INPUT RECORDS:
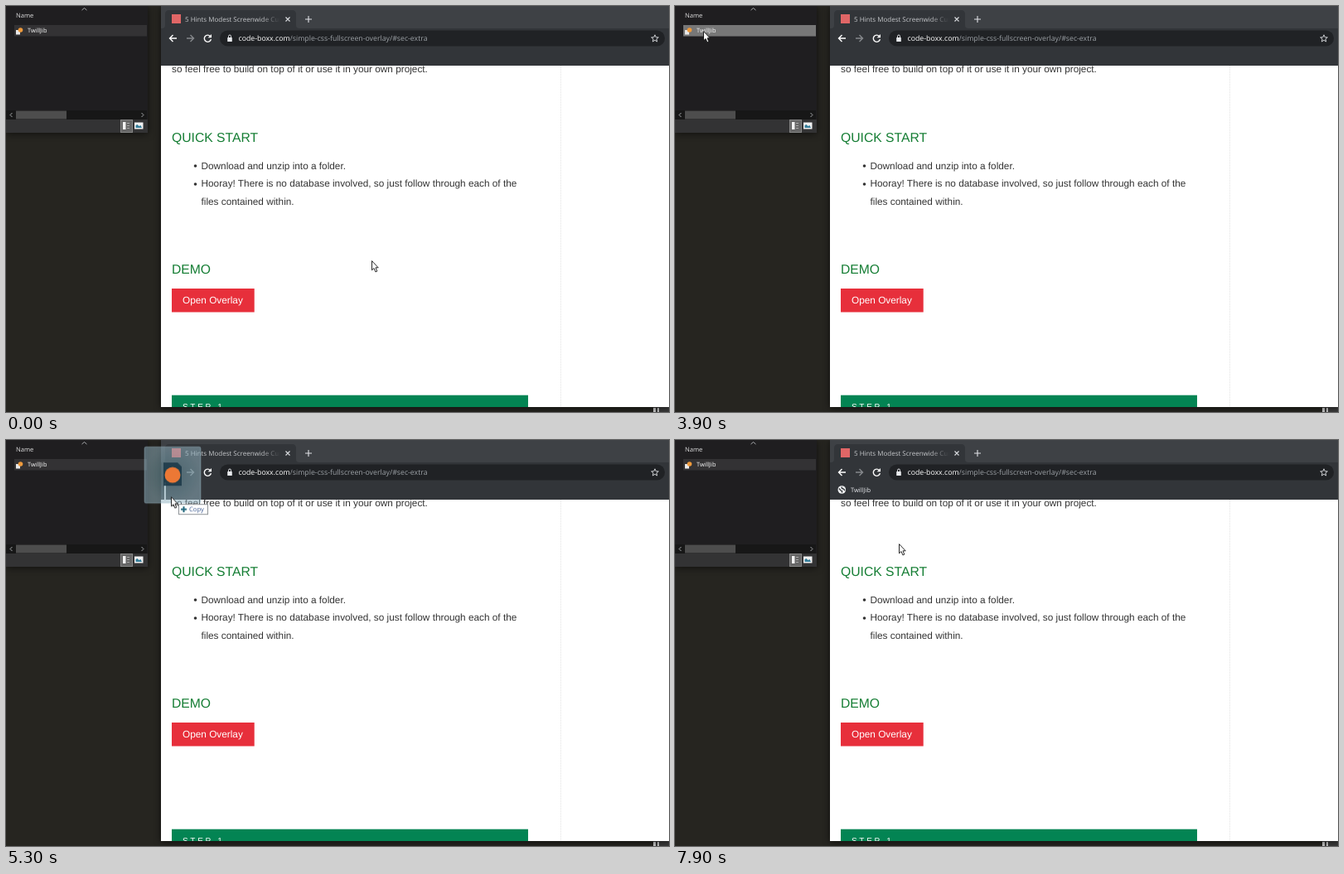
An HTML page that plays this animation: 800 by 490 pixels, repeating every 8000 ms.

```html
<!DOCTYPE html>
<html lang="en">
<head>
<meta charset="utf-8">
<title>Drag a shortcut to the bookmarks bar</title>
<style>
html, body { margin: 0; width: 800px; height: 490px; overflow: hidden; background: #262520; }
svg { display: block; }
text { text-rendering: geometricPrecision; white-space: pre; }
.ui { font-family: "Open Sans", "Noto Sans", sans-serif; }
.page { font: 11.8px "Liberation Sans", Arial, sans-serif; fill: #333; }
.head { font-size: 15.7px; fill: #147d33; }
.window { filter: drop-shadow(0 1px 4px rgba(0, 0, 0, .6)); }
.line { fill: none; stroke: #dfe1e5; stroke-width: 1.4; }

#pointer { animation: move 8s infinite; }
#row, #ghost, #label, #caret, #bookmark { opacity: 0; animation: 8s step-end infinite; }
#row { animation-name: hover; }
#ghost { animation-name: drag; }
#label { animation-name: tip; }
#caret { animation-name: insert; }
#bookmark { animation-name: drop; }

@keyframes hover { 0%, 55% { opacity: 0 } 40% { opacity: 1 } }
@keyframes drag { 0%, 75% { opacity: 0 } 52.5% { opacity: 1 } }
@keyframes tip { 0%, 75% { opacity: 0 } 62.5% { opacity: 1 } }
@keyframes insert { 0%, 75% { opacity: 0 } 66.25% { opacity: 1 } }
@keyframes drop { 0% { opacity: 0 } 75%, 100% { opacity: 1 } }

/* One step per 100 ms, i.e. 1.25% */
@keyframes move {
  0% { transform: translate(441px, 307px); animation-timing-function: step-end }
  2.5% { transform: translate(441px, 307px); animation-timing-function: steps(2) }
  5% { transform: translate(438px, 317px); animation-timing-function: step-end }
  10% { transform: translate(438px, 317px); animation-timing-function: steps(3) }
  13.75% { transform: translate(408px, 314px); animation-timing-function: step-end }
  16.25% { transform: translate(408px, 314px); animation-timing-function: steps(3) }
  20% { transform: translate(344px, 294px); animation-timing-function: step-end }
  23.75% { transform: translate(344px, 294px); animation-timing-function: steps(3) }
  27.5% { transform: translate(300px, 265px); animation-timing-function: steps(3) }
  31.25% { transform: translate(190px, 200px); animation-timing-function: steps(2) }
  33.75% { transform: translate(130px, 169px); animation-timing-function: steps(4) }
  38.75% { transform: translate(65px, 68px); animation-timing-function: steps(3) }
  42.5% { transform: translate(34px, 30px); animation-timing-function: step-end }
  52.5% { transform: translate(37px, 31px); animation-timing-function: steps(7) }
  61.25% { transform: translate(132px, 66px); animation-timing-function: steps(1) }
  62.5% { transform: translate(178px, 70px); animation-timing-function: steps(5) }
  68.75% { transform: translate(213px, 67px); animation-timing-function: step-end }
  77.5% { transform: translate(213px, 67px); animation-timing-function: steps(6) }
  85% { transform: translate(492px, 180px); animation-timing-function: steps(4) }
  90% { transform: translate(202px, 59px); animation-timing-function: steps(3) }
  93.75%, 100% { transform: translate(270px, 125px) }
}
</style>
</head>
<body>
<svg width="800" height="490" viewBox="0 0 800 490">
  <defs>
    <linearGradient id="fade" gradientUnits="userSpaceOnUse" x1="308" x2="331" y1="0" y2="0">
      <stop stop-color="#c3c5c8"/><stop offset="1" stop-color="#c3c5c8" stop-opacity="0"/>
    </linearGradient>
    <radialGradient id="glass">
      <stop stop-color="#6a9dac" stop-opacity=".48"/><stop offset="1" stop-color="#92b4c2" stop-opacity=".52"/>
    </radialGradient>
    <clipPath id="view"><path d="M187 72H800V484H187Z"/></clipPath>
  </defs>

  <rect width="800" height="490" fill="#262520"/>
  <rect x="781" y="484" width="19" height="6" fill="#3b3b3b"/>
  <path d="M781 485h3v5h-3zM786 485h2v5h-2z" fill="#c8c8c8"/>

  <g class="window">
    <rect width="171" height="153" fill="#1f1e20"/>
    <rect y="137" width="171" height="16" fill="#333334"/>
  </g>
  <g class="ui">
    <path d="M91.500 5l3-2.500 3 2.500" class="line" stroke-opacity=".7" style="stroke-width:1"/>
    <text x="12" y="13.500" font-size="7.600" fill="#dedede">Name</text>
    <rect x="10" y="23" width="160" height="13.500" fill="#333234"/>
    <rect id="row" x="10" y="23" width="160" height="13.500" fill="#777"/>
    <rect x="12" y="29" width="5" height="5.500" fill="#e8e8e8"/>
    <circle cx="17.500" cy="29" r="2.800" fill="#ee9a3c"/>
    <text x="26" y="32.300" font-size="7.300" fill="#fff">TwillJib</text>
    <rect y="126" width="170" height="11" fill="#171717"/>
    <rect x="12" y="126.500" width="61" height="10" fill="#4d4d4d"/>
    <path d="M7.500 129l-2.500 2.500 2.500 2.500M163.500 129l2.500 2.500-2.500 2.500" class="line" stroke-opacity=".7" style="stroke-width:1"/>
    <rect x="138.500" y="137.500" width="14" height="15" fill="#666" stroke="#858585"/>
    <path d="M141 140h3.500v9h-3.500z" fill="#f2f2f2"/>
    <path d="M146 141.500h3M146 144.500h3M146 147.500h3" stroke="#aaa"/>
    <rect x="155" y="140.500" width="10.500" height="8" fill="#f0f0f0"/>
    <path d="M156.500 147v-3l2-1 2 2 2-1 1.500 3z" fill="#367f9b"/>
  </g>

  <rect class="window" x="187" y="0" width="614" height="484" fill="#fff"/>
  <g class="page" clip-path="url(#view)">
    <path d="M669.500 72V484" stroke="#e3e3e3" stroke-dasharray="1 1"/>
    <text x="200" y="80">so feel free to build on top of it or use it in your own project.</text>
    <text class="head" x="200" y="164">QUICK START</text>
    <circle cx="228.500" cy="193" r="1.800"/>
    <text x="235.500" y="196.500">Download and unzip into a folder.</text>
    <circle cx="228.500" cy="215" r="1.800"/>
    <text x="235.500" y="218.300">Hooray! There is no database involved, so just follow through each of the</text>
    <text x="235.500" y="240">files contained within.</text>
    <text class="head" x="200" y="323">DEMO</text>
    <rect x="200" y="341" width="99.700" height="28.500" fill="#e72f3b"/>
    <text x="213" y="359" fill="#fff">Open Overlay</text>
    <rect x="200" y="469.700" width="430" height="15" fill="#038453"/>
    <text x="213" y="486.500" fill="#fff" style="font-size:10px;letter-spacing:2.700px">STEP 1</text>
  </g>

  <g class="ui">
    <rect x="187" width="613" height="28" fill="#3e4145"/>
    <path d="M187 27h1q4 0 4-4V10q0-5 5-5H345q5 0 5 5V23q0 4 4 4H800V72H187Z" fill="#323539"/>
    <rect x="200" y="10" width="11" height="11" fill="#e06666"/>
    <text x="216" y="18.500" font-size="8" fill="url(#fade)">5 Hints Modest Screenwide Curtain</text>
    <path d="M337.500 13.500l5 5m0-5l-5 5M361 16h8m-4-4v8" class="line" style="stroke-width:1.100"/>
    <rect x="258" y="29.500" width="537" height="19" rx="9.500" fill="#202225"/>
    <path d="M206 39h-8.500m4-4l-4 4 4 4" class="line" style="stroke:#fff"/>
    <path d="M218 39h8.500m-4-4l4 4-4 4" class="line" style="stroke:#85888c"/>
    <path d="M246.500 36.500a4.100 4.100 0 1 0 .9 3.700" class="line" style="stroke:#fff"/>
    <path d="M248 34v4.300h-4.300z" fill="#fff"/>
    <rect x="267.200" y="38" width="5.600" height="5" rx=".6" fill="#e8eaed"/>
    <path d="M268.500 38v-1.500a1.500 1.500 0 0 1 3 0V38" class="line" style="stroke-width:1"/>
    <text x="280.500" y="42.300" font-size="8.750" fill="#fff">code-boxx.com<tspan fill="#9ba0a5">/simple-css-fullscreen-overlay/#sec-extra</tspan></text>
    <path d="M783 34.800l1.200 2.900 3.100.2-2.400 2 .8 3.100-2.700-1.700-2.700 1.700.8-3.100-2.400-2 3.100-.2z" class="line" style="stroke-width:.9"/>
    <g id="bookmark">
      <circle cx="201.300" cy="60" r="4.800" fill="#f1f3f4"/>
      <path d="M198 58.500l2 2.500 1.500.5v2M201 56.500l.5 2 2 .5 1.500 2" fill="none" stroke="#323539" stroke-width="1.300"/>
      <text x="212" y="62.800" font-size="7.500" fill="#e8eaed">TwillJib</text>
    </g>
    <rect id="caret" x="191" y="51" width="1.800" height="22" fill="#f4f5f6"/>
  </g>

  <g id="pointer" class="ui">
    <g id="ghost">
      <rect x="-32" y="-60" width="68" height="68" rx="2" fill="url(#glass)" stroke="#a5c3d0" stroke-opacity=".35"/>
      <path d="M-9-41H8l5 5v23H-9Z" fill="#1e3b49" fill-opacity=".9"/>
      <circle cx="2" cy="-26" r="9.500" fill="#ec7835"/>
    </g>
    <g id="label">
      <rect x="9.500" y="9.500" width="35" height="12" fill="#fff" stroke="#8d9296"/>
      <path d="M12 15.500h7M15.500 12v7" stroke="#22687d" stroke-width="2"/>
      <text x="22" y="18.200" font-size="7.600" fill="#3d5a91">Copy</text>
    </g>
    <path d="M.5.600V11.800L3 9.500l1.900 4.400 1.900-.8L5 8.800h3.200Z" fill="#fff" stroke="#111" stroke-width=".9"/>
  </g>
</svg>
</body>
</html>
```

ABOUT THIS EXERCISE: Wherever the word "circle" appears in a line of the data, copy that line.

SOLUTION TO THE PROBLEM:
    <circle cx="17.500" cy="29" r="2.800" fill="#ee9a3c"/>
    <circle cx="228.500" cy="193" r="1.800"/>
    <circle cx="228.500" cy="215" r="1.800"/>
      <circle cx="201.300" cy="60" r="4.800" fill="#f1f3f4"/>
      <circle cx="2" cy="-26" r="9.500" fill="#ec7835"/>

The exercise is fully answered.